The Escort Cosworth was Ford’s answer to the Group A rallying regulations, a car born to slug it out in Sweden and battle its way around Britain against the Lancia Delta Integrale, Subaru Impreza and Toyota Celica. Yet although the ‘Scort’s history is well documented, Frank Stephenson, who worked on the car’s design, says the original proposal for the car’s famous rear wing arrangement featured three spoilers based on the Red Baron’s Fokker fighter plane.
Conceived during the end of the 1980s and early ’90s, the Escort Cosworth was the first project that Stephenson was involved with after graduating and working with Ford.
He explains why the aerodynamics of the vehicle were so important for its success in motor sport and how, full of fresh thinking that was yet to be reigned in by Ford’s corporate culture, he dreamed up the idea for a “mahusive” set of rear wings.
“I was incredibly inspired by the Fokker DR1… the Red Baron’s plane, the three-winger that was very successful in World War One,” says Stephenson. He says wind tunnel tests on the three-wing arrangement were successful, but the idea did not survive Ford’s infamously tough ‘cost-down’ meetings.

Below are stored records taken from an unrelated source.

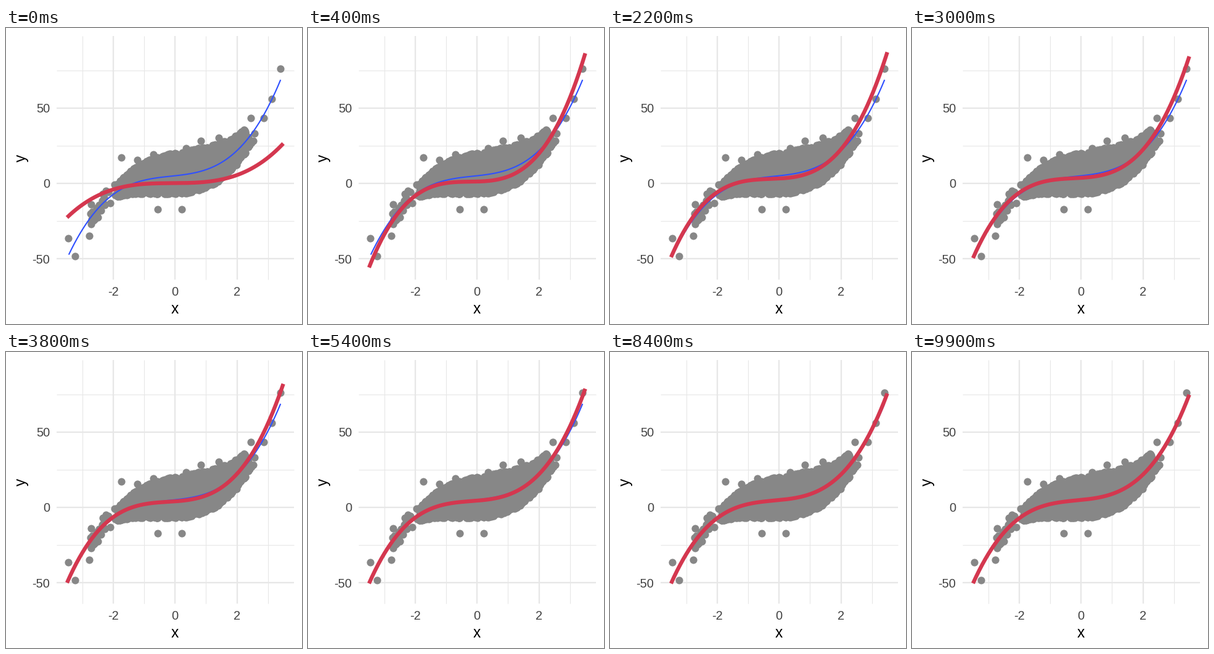
Write a matplotlib script that moves like this. It is 480 px wide and 480 px high and loops after 10 s.

```python
import numpy as np
import matplotlib.pyplot as plt
from matplotlib.animation import FuncAnimation

SIZE, DPI = 480, 72
FRAMES, STEP_MS = 100, 100
LEFT, RIGHT, TOP, BOTTOM = 82, 467, 13, 408
GREY, BLUE, RED, GRID, INK = "#878787", "#2f50ff", "#d4374f", "#e7e7e7", "#424242"
FIT = (5.0, 2.25, 0.54, 1.25)

plt.rcParams["font.family"] = "Liberation Sans"
rng = np.random.default_rng(7)


def px(x):
    return 274.3 + 50.1 * np.asarray(x)


def py(y):
    return 251.8 - 2.444 * np.asarray(y)


def cubic(coef, x):
    a, b, c, d = coef
    return a + b * x + c * x**2 + d * x**3


def descend(u, v, r, slow_rate, fast_rate, k):
    """Coefficient pair after k gradient steps from zero.

    The error decays along a slow mode (1, -r) and a fast mode (1, 1/r).
    """
    fast = (v + r * u) / (r + 1 / r)
    slow = (u - fast) * slow_rate**k
    fast *= fast_rate**k
    return u - slow - fast, v + r * slow - fast / r


def coefs(frame):
    k = 1 + 3 * frame
    a, c = descend(FIT[0], FIT[2], 0.414, 0.9883, 0.928, k)
    b, d = descend(FIT[1], FIT[3], 0.217, 0.9923, 0.66, k)
    return a, b, c, d


def band(lo, hi, n, below, above):
    """n random points around the fit, between the two residual bounds."""
    x = rng.uniform(lo, hi, n)
    low, high = -below(x), above(x)
    return x, cubic(FIT, x) + low + (high - low) * rng.random(n)


def cloud():
    core = band(-1.88, 2.28, 2200,
                lambda x: 12.6 - 1.6 * (x - 0.5)**2,
                lambda x: 16.0 - 2.1 * (x - 0.4)**2)
    left = band(-2.75, -1.9, 26, lambda x: 6 + 0 * x, lambda x: 7 + 0 * x)
    right = band(2.25, 2.56, 6, lambda x: 9 + 0 * x, lambda x: 1 + 0 * x)
    strays = np.transpose([
        (-3.45, -36.4), (-3.24, -48.2), (-2.78, -34.8), (-2.73, -13.8),
        (-1.75, 17.1), (-1.23, 15.5), (-0.71, 19.2), (-0.56, -17.3),
        (0.22, -17.4), (0.35, 23.2), (0.83, 28.0), (1.41, 30.1),
        (2.45, 43.4), (2.56, 33.0), (2.87, 43.2), (3.12, 56.1), (3.41, 75.9),
    ])
    return np.hstack([core, left, right, strays])


fig = plt.figure(figsize=(SIZE / DPI, SIZE / DPI), dpi=DPI, facecolor="white")
ax = fig.add_axes([0, 0, 1, 1])
ax.set_xlim(0, SIZE)
ax.set_ylim(SIZE, 0)
ax.axis("off")


def grid(xs, ys, width):
    ax.vlines(px(xs), TOP, BOTTOM, color=GRID, lw=width, zorder=1)
    ax.hlines(py(ys), LEFT, RIGHT, color=GRID, lw=width, zorder=1)


def label(x, y, text, size=20, color=INK, **kw):
    style = {"ha": "center", "va": "baseline", **kw}
    ax.text(x, y, text, size=size, color=color, **style)


grid([-3, -1, 1, 3], [-25, 25, 75], 1.15)
grid([-2, 0, 2], [-50, 0, 50], 2.3)

for v in (-2, 0, 2):
    label(px(v), 434, str(v))
for v in (-50, 0, 50):
    label(71, py(v) + 7.5, str(v), ha="right")
label(274.1, 463, "x", 24.5, "black")
label(24.5, 210.5, "y", 24.5, "black", va="center", rotation=90)

dot_x, dot_y = cloud()
ax.plot(px(dot_x), py(dot_y), "o", ms=12.2, mew=0, color=GREY, zorder=2, snap=False)

xb = np.linspace(-3.443, 3.413, 80)
ax.plot(px(xb), py(cubic(FIT, xb)), color=BLUE, lw=2.1, zorder=3, solid_capstyle="butt")

xr = np.linspace(-3.5, 3.5, 141)
curve, = ax.plot([], [], color=RED, lw=6.3, zorder=4, solid_capstyle="butt")


def update(frame):
    curve.set_data(px(xr), py(cubic(coefs(frame), xr)))
    return (curve,)


anim = FuncAnimation(fig, update, frames=FRAMES, interval=STEP_MS,
                     repeat=True, repeat_delay=0)
plt.show()
```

As the name suggests, cost-down meetings are where the finance department attempts to make a production car more profitable. Losing the middle wing, says Stephenson, was calculated to save five deutschmarks from the car’s “bill of materials.”
“That always felt for me like a big loss in terms of design. It’s still considered one of the iconic designs of the 80s [sic] but for me it always felt like this was a child that had been born with nine fingers instead of 10.”
In 2017, Wheel Dealers, the motoring TV show, put Stephenson’s design to the test and added it to an Escort Cosworth. You can catch up with the highlights of that episode, below.